====== STUDY MATERIAL ======
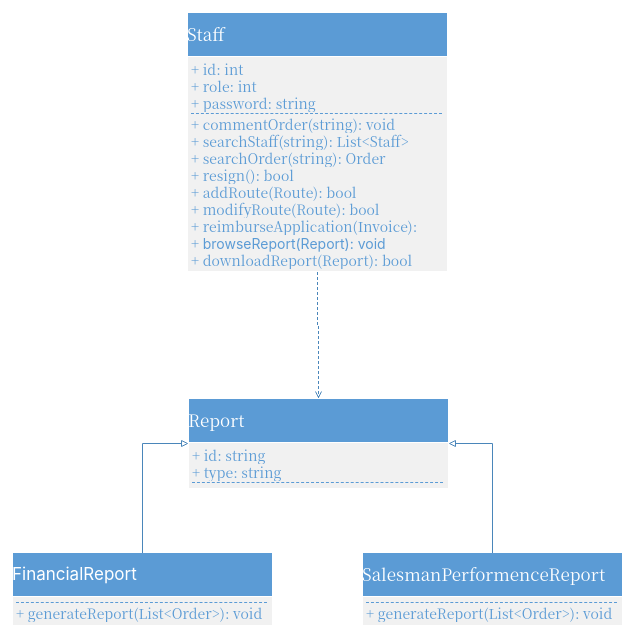
<!DOCTYPE html>
<html lang="en">
<head>
<meta charset="utf-8">
<title>Staff and report class diagram</title>
<style>
:root {
  --header: #5b9bd5;
  --panel: #f1f1f1;
  --member: #5b9bd5;
  --connector: #4a86ba;
  --serif: "Noto Serif CJK SC", "Noto Serif CJK JP", "Noto Serif", serif;
  --sans: Inter, Roboto, sans-serif;
}
* { box-sizing: border-box; margin: 0; padding: 0; }
html, body { width: 635px; height: 639px; overflow: hidden; background: #fff; }
.diagram { position: relative; width: 635px; height: 639px; overflow: hidden; }
.connectors { position: absolute; inset: 0; fill: none; stroke: var(--connector); stroke-width: 1; }
.class-node {
  position: absolute;
  display: flex;
  flex-direction: column;
  gap: 1px;
  width: 259px;
  font-family: var(--serif);
  white-space: nowrap;
}
.class-name {
  height: 43px;
  background: var(--header);
  color: #fff;
  font-size: 17px;
  font-weight: 400;
  line-height: 42px;
  text-indent: -1px;
}
.members { padding: 4px 4px 3px 3px; background: var(--panel); color: var(--member); font-size: 14px; line-height: 17px; }
.members ul { list-style: none; }
.members li { height: 17px; overflow: hidden; }
.divider { height: 1px; margin: 1px 1px 2px 0; border: 0; border-top: 1px dashed var(--member); }
.sans { font-family: var(--sans); }
.staff { left: 188px; top: 13px; }
.staff .members { padding-bottom: 2px; }
.report { left: 189px; top: 399px; }
.financial { left: 13px; top: 553px; }
.salesman { left: 363px; top: 553px; }
</style>
</head>
<body>
<main class="diagram">
  <svg class="connectors" width="635" height="639" viewBox="0 0 635 639" aria-hidden="true">
    <path class="dependency" stroke-dasharray="3 2" d="M317.5 272V325.5H318.5V398"/>
    <path d="M315.5 391.5L318.5 397.5L321.5 391.5"/>
    <path class="inherit-left" d="M142.5 553V443.5H181"/>
    <polygon fill="#fff" points="181.5,440.5 187.5,443.5 181.5,446.5"/>
    <path class="inherit-right" d="M492.5 553V443.5H456"/>
    <polygon fill="#fff" points="455.5,440.5 449.5,443.5 455.5,446.5"/>
  </svg>

  <section class="class-node staff">
    <h2 class="class-name">Staff</h2>
    <div class="members">
      <ul>
        <li>+ id: int</li>
        <li>+ role: int</li>
        <li>+ password: string</li>
      </ul>
      <hr class="divider">
      <ul>
        <li>+ commentOrder(string): void</li>
        <li>+ searchStaff(string): List&lt;Staff&gt;</li>
        <li>+ searchOrder(string): Order</li>
        <li>+ resign(): bool</li>
        <li>+ addRoute(Route): bool</li>
        <li>+ modifyRoute(Route): bool</li>
        <li>+ reimburseApplication(Invoice):</li>
        <li>+ <span class="sans">browseReport(Report): void</span></li>
        <li>+ downloadReport(Report): bool</li>
      </ul>
    </div>
  </section>

  <section class="class-node report">
    <h2 class="class-name">Report</h2>
    <div class="members">
      <ul>
        <li>+ id: string</li>
        <li>+ type: string</li>
      </ul>
      <hr class="divider">
    </div>
  </section>

  <section class="class-node financial">
    <h2 class="class-name sans">FinancialReport</h2>
    <div class="members">
      <hr class="divider">
      <ul>
        <li>+ generateReport(List&lt;Order&gt;): void</li>
      </ul>
    </div>
  </section>

  <section class="class-node salesman">
    <h2 class="class-name">SalesmanPerformenceReport</h2>
    <div class="members">
      <hr class="divider">
      <ul>
        <li>+ generateReport(List&lt;Order&gt;): void</li>
      </ul>
    </div>
  </section>
</main>
</body>
</html>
======
> **ACTIVITY**
Go through the records above and copy each line where "name" is found.

> **RESPONSE AREA**
.class-name {
    <h2 class="class-name">Staff</h2>
    <h2 class="class-name">Report</h2>
    <h2 class="class-name sans">FinancialReport</h2>
    <h2 class="class-name">SalesmanPerformenceReport</h2>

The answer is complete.